===== Material provided
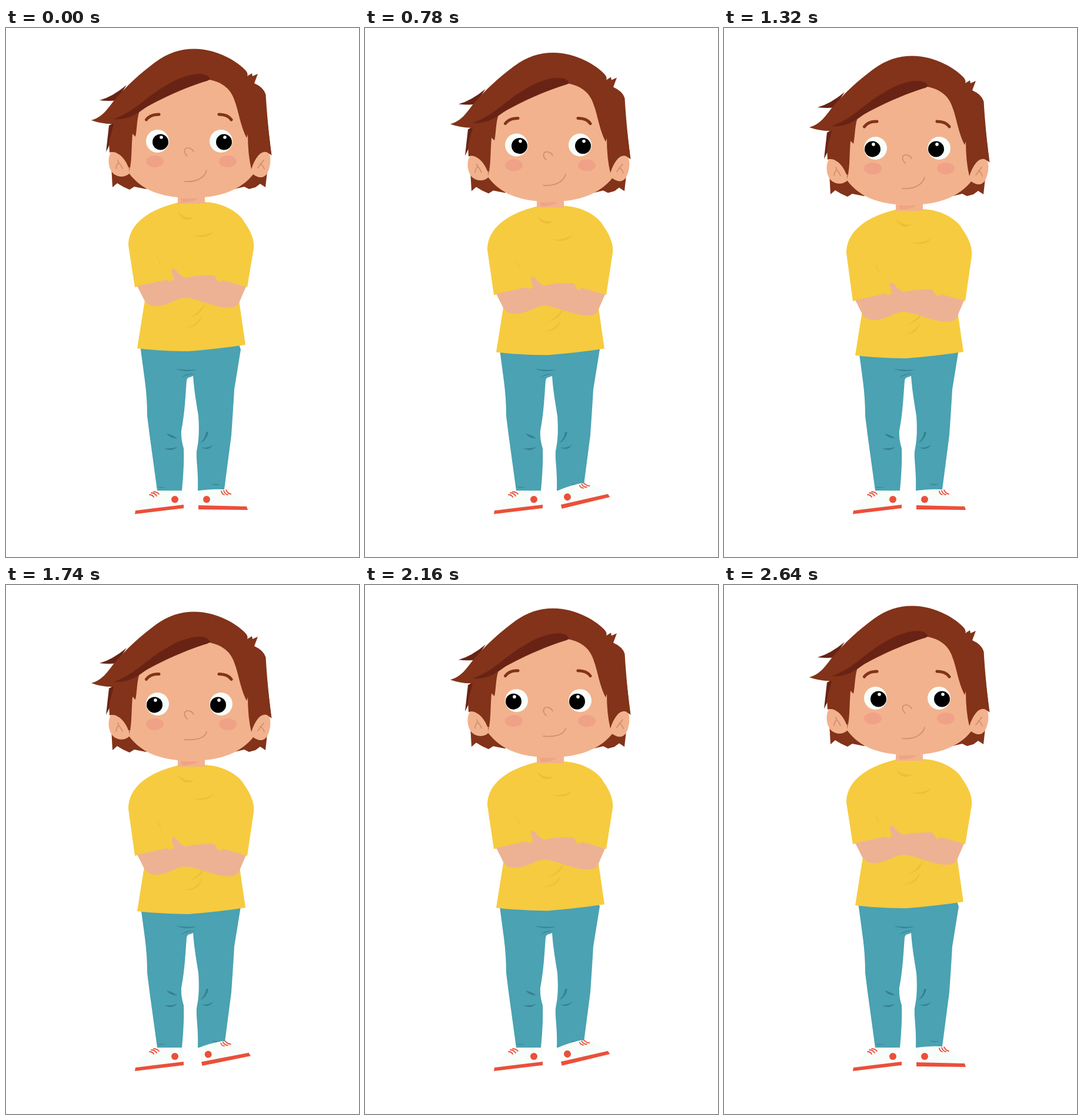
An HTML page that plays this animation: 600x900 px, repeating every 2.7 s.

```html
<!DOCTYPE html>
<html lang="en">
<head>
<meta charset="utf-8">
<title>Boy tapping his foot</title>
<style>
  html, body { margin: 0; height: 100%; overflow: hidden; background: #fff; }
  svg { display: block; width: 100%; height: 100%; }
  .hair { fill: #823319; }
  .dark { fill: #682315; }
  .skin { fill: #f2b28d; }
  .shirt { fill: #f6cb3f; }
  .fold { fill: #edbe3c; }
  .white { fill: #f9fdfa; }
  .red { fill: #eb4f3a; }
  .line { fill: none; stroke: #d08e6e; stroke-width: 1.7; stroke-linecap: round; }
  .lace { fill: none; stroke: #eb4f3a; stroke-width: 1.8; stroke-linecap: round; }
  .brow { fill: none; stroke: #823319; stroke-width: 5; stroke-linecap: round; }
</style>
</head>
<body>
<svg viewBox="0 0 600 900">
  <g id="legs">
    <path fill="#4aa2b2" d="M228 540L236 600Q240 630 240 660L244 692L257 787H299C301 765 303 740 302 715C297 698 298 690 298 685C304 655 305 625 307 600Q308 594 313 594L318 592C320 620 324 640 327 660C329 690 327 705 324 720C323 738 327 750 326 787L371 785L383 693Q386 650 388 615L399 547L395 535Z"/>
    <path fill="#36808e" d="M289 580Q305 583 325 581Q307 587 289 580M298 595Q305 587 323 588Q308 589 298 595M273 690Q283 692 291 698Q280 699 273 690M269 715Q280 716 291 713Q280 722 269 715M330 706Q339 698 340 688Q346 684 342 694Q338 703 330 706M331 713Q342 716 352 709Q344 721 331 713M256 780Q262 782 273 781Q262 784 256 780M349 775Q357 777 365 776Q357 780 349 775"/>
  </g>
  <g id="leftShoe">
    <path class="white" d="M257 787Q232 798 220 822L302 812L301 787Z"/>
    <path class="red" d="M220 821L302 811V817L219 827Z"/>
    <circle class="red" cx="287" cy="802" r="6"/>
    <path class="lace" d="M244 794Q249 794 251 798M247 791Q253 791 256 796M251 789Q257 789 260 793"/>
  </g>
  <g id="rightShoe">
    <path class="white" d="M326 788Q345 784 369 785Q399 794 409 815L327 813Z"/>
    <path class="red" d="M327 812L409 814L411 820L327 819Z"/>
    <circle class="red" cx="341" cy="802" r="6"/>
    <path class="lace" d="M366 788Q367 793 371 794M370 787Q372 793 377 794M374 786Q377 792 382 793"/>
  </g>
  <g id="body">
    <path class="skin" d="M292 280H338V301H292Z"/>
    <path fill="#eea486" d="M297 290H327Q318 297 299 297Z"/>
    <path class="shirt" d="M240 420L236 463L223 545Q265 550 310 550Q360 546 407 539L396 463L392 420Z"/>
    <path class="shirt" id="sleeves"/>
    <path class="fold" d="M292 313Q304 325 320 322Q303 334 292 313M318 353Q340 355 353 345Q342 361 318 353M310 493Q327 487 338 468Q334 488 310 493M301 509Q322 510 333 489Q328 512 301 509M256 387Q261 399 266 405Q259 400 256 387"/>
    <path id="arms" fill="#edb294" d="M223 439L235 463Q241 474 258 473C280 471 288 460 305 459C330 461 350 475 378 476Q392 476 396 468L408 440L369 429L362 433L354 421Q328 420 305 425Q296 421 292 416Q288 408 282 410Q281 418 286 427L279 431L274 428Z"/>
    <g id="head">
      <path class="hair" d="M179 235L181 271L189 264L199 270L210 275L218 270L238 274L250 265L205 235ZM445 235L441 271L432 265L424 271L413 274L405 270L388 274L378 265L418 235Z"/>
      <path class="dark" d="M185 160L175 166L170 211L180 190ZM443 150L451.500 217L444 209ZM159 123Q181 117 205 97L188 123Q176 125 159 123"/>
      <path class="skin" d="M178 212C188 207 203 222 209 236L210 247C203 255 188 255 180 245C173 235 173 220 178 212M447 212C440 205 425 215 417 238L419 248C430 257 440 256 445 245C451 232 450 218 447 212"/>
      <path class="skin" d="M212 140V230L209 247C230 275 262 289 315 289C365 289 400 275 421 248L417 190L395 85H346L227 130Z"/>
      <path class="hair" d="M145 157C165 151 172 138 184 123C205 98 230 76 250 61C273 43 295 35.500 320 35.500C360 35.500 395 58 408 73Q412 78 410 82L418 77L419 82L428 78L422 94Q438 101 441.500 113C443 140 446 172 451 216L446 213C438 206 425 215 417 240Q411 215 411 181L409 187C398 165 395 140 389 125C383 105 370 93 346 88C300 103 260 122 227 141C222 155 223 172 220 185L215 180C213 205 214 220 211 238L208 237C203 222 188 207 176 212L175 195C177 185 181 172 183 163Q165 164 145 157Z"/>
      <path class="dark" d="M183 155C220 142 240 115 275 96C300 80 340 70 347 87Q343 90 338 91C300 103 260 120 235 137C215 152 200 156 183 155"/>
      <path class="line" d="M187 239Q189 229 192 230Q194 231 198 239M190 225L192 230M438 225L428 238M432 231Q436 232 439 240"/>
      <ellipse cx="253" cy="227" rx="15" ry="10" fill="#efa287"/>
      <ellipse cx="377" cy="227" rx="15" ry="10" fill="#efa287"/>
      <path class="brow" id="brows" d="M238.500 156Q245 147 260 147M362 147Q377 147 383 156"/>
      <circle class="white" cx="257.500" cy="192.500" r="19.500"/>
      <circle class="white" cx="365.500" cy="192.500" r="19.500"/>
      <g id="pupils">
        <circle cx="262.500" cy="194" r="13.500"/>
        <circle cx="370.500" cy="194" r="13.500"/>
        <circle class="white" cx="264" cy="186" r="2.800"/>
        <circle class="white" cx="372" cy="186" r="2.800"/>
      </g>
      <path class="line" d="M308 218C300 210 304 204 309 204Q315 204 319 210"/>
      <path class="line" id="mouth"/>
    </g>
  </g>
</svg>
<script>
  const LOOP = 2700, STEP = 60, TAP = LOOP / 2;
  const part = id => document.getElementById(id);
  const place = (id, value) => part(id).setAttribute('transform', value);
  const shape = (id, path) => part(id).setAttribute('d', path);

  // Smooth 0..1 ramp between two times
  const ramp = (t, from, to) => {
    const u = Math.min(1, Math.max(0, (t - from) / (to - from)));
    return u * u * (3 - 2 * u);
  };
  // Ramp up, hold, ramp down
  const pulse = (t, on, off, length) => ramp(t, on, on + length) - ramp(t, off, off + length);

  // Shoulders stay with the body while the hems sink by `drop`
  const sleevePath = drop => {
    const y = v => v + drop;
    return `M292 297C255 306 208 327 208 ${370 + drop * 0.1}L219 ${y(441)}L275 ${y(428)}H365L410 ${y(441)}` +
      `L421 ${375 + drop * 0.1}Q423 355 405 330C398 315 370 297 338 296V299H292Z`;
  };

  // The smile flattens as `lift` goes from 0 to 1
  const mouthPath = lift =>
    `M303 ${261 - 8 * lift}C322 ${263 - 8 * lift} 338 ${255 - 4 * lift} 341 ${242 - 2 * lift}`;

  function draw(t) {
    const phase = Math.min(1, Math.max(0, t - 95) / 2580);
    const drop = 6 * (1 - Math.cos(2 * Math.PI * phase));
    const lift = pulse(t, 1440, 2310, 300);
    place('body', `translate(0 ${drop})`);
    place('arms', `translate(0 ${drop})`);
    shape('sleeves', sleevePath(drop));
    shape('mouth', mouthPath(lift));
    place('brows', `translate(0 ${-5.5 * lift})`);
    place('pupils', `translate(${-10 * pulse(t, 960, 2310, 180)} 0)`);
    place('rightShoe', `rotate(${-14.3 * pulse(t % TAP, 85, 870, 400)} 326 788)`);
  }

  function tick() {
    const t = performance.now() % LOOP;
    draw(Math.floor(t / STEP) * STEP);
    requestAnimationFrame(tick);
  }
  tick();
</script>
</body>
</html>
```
==========
### Exercise
Where a line of the data above includes the string "lift", pull it out.

### Response box
  // The smile flattens as `lift` goes from 0 to 1
  const mouthPath = lift =>
    `M303 ${261 - 8 * lift}C322 ${263 - 8 * lift} 338 ${255 - 4 * lift} 341 ${242 - 2 * lift}`;
    const lift = pulse(t, 1440, 2310, 300);
    shape('mouth', mouthPath(lift));
    place('brows', `translate(0 ${-5.5 * lift})`);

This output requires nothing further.